For the listing below, show each line that includes the string "style".
=== Begin Enclosure ===
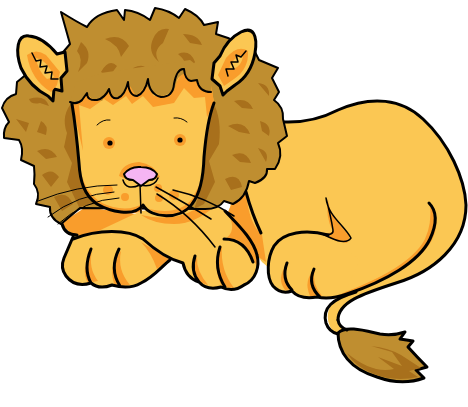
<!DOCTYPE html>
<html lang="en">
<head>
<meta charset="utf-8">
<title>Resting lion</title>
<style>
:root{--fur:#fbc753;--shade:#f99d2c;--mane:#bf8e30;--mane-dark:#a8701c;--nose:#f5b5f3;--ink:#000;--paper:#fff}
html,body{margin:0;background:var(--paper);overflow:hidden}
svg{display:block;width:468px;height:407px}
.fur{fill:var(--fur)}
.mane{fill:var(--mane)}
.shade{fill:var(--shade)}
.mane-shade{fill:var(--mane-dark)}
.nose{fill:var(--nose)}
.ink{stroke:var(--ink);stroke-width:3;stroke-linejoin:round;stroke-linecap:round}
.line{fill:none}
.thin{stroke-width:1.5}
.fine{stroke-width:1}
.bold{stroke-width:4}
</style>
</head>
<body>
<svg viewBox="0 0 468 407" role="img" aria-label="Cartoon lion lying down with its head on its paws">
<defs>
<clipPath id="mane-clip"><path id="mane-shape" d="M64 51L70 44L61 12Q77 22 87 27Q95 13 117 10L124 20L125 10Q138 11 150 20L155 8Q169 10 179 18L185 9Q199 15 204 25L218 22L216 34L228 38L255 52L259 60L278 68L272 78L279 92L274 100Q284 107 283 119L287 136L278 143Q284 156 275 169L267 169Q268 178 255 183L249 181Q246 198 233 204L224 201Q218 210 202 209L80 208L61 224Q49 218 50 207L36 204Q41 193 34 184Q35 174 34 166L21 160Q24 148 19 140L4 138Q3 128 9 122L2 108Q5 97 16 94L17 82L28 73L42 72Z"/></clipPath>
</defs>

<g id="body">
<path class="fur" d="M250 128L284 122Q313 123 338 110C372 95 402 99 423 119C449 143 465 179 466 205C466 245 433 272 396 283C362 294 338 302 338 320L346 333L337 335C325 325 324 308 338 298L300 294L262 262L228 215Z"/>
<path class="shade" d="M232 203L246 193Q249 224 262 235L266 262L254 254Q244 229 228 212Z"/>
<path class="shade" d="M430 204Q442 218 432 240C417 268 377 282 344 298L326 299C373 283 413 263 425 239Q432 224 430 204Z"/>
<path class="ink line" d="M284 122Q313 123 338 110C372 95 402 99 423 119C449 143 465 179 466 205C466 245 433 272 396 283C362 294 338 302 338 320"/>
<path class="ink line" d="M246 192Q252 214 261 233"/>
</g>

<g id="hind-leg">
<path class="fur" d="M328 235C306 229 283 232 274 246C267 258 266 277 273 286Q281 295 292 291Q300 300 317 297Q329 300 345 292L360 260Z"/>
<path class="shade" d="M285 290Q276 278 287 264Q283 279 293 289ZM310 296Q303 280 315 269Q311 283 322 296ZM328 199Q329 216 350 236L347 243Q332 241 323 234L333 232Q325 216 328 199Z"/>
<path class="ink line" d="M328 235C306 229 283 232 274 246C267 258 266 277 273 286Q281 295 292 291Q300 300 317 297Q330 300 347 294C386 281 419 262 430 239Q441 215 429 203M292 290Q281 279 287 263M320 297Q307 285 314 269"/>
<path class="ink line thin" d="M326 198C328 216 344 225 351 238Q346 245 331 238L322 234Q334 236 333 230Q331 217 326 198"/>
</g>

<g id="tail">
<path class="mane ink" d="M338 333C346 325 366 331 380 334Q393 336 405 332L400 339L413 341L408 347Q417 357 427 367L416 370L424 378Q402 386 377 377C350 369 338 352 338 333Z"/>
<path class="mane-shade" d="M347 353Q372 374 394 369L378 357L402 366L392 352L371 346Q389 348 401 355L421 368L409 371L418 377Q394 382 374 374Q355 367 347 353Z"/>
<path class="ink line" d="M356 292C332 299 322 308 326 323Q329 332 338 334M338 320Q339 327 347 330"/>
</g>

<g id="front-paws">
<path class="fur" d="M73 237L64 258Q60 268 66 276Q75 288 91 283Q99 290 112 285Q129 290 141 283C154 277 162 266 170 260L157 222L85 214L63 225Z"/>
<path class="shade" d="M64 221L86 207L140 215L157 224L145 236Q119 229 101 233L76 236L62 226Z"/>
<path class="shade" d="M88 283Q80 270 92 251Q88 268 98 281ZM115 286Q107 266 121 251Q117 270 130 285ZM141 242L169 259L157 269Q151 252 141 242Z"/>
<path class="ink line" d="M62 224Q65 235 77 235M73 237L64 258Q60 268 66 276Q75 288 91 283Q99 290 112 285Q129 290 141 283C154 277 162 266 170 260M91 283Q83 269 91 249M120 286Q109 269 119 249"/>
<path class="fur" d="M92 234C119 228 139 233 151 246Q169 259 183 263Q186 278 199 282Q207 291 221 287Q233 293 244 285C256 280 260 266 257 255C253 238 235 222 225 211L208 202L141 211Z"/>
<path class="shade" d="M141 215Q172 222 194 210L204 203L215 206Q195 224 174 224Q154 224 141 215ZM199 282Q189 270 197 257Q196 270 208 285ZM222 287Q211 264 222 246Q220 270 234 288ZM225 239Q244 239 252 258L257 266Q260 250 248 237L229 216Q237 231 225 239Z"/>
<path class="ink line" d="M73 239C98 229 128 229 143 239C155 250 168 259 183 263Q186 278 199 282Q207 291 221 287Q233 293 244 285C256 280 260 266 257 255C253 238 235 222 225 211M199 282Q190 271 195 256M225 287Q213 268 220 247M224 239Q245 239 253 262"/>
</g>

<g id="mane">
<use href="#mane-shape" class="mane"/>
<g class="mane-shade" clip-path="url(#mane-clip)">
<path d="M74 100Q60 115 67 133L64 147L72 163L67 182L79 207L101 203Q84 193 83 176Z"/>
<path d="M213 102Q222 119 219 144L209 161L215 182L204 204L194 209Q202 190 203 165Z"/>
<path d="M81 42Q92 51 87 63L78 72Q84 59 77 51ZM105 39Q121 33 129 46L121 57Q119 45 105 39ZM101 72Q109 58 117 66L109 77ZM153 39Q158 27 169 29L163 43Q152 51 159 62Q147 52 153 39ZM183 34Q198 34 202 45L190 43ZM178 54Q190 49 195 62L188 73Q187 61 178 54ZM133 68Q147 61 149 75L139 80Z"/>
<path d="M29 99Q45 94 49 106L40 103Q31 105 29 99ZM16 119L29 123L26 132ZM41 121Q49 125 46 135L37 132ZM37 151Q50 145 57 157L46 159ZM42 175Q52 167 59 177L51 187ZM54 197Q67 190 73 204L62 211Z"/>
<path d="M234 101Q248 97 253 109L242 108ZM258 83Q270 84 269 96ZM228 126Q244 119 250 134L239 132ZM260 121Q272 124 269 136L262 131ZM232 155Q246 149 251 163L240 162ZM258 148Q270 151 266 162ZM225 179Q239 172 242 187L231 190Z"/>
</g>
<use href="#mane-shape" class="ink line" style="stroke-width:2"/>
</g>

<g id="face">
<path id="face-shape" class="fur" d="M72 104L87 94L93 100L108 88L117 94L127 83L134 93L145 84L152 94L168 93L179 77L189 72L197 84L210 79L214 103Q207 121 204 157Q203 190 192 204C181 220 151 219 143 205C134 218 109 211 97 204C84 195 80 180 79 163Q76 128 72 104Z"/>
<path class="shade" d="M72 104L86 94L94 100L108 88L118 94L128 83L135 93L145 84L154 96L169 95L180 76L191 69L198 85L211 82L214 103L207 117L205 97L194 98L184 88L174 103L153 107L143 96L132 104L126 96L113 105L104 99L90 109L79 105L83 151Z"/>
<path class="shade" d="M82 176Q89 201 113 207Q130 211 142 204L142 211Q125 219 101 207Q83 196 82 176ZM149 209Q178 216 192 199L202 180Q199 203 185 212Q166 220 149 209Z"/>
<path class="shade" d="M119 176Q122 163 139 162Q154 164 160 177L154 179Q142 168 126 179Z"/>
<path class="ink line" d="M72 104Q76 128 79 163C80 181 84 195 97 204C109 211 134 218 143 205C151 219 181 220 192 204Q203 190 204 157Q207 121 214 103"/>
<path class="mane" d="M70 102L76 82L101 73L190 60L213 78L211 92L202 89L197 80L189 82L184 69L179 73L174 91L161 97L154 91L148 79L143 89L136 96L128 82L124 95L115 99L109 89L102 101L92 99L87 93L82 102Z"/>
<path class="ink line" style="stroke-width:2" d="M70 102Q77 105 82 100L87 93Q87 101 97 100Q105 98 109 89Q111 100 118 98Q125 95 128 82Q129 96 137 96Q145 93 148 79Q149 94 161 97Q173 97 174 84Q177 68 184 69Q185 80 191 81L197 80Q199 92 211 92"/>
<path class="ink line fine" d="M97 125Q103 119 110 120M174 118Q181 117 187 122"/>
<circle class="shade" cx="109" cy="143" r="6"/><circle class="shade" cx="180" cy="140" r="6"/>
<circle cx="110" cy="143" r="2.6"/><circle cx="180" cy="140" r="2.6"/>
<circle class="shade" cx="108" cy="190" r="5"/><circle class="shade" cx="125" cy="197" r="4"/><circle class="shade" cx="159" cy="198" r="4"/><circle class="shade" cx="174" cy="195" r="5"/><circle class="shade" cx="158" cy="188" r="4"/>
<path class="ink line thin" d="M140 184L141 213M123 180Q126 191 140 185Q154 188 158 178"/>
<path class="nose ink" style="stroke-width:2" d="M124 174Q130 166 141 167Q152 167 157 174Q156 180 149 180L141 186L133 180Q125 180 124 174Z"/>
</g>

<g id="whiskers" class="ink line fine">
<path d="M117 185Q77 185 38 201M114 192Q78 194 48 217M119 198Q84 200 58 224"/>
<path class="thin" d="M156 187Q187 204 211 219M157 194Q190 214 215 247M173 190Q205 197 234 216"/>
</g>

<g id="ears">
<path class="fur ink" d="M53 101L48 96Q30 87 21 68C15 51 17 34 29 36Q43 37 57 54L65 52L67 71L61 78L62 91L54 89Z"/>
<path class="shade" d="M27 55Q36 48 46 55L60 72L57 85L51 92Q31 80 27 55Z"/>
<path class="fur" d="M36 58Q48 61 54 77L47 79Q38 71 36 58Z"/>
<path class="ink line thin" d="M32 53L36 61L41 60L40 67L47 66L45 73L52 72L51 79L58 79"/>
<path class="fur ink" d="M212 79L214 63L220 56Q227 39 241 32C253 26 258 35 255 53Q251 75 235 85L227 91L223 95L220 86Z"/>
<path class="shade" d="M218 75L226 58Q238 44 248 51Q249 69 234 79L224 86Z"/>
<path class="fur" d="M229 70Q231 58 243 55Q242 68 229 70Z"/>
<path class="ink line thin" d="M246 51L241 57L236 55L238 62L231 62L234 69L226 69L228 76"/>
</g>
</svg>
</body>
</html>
=== End Enclosure ===
== Solution below ==
<style>
</style>
<use href="#mane-shape" class="ink line" style="stroke-width:2"/>
<path class="ink line" style="stroke-width:2" d="M70 102Q77 105 82 100L87 93Q87 101 97 100Q105 98 109 89Q111 100 118 98Q125 95 128 82Q129 96 137 96Q145 93 148 79Q149 94 161 97Q173 97 174 84Q177 68 184 69Q185 80 191 81L197 80Q199 92 211 92"/>
<path class="nose ink" style="stroke-width:2" d="M124 174Q130 166 141 167Q152 167 157 174Q156 180 149 180L141 186L133 180Q125 180 124 174Z"/>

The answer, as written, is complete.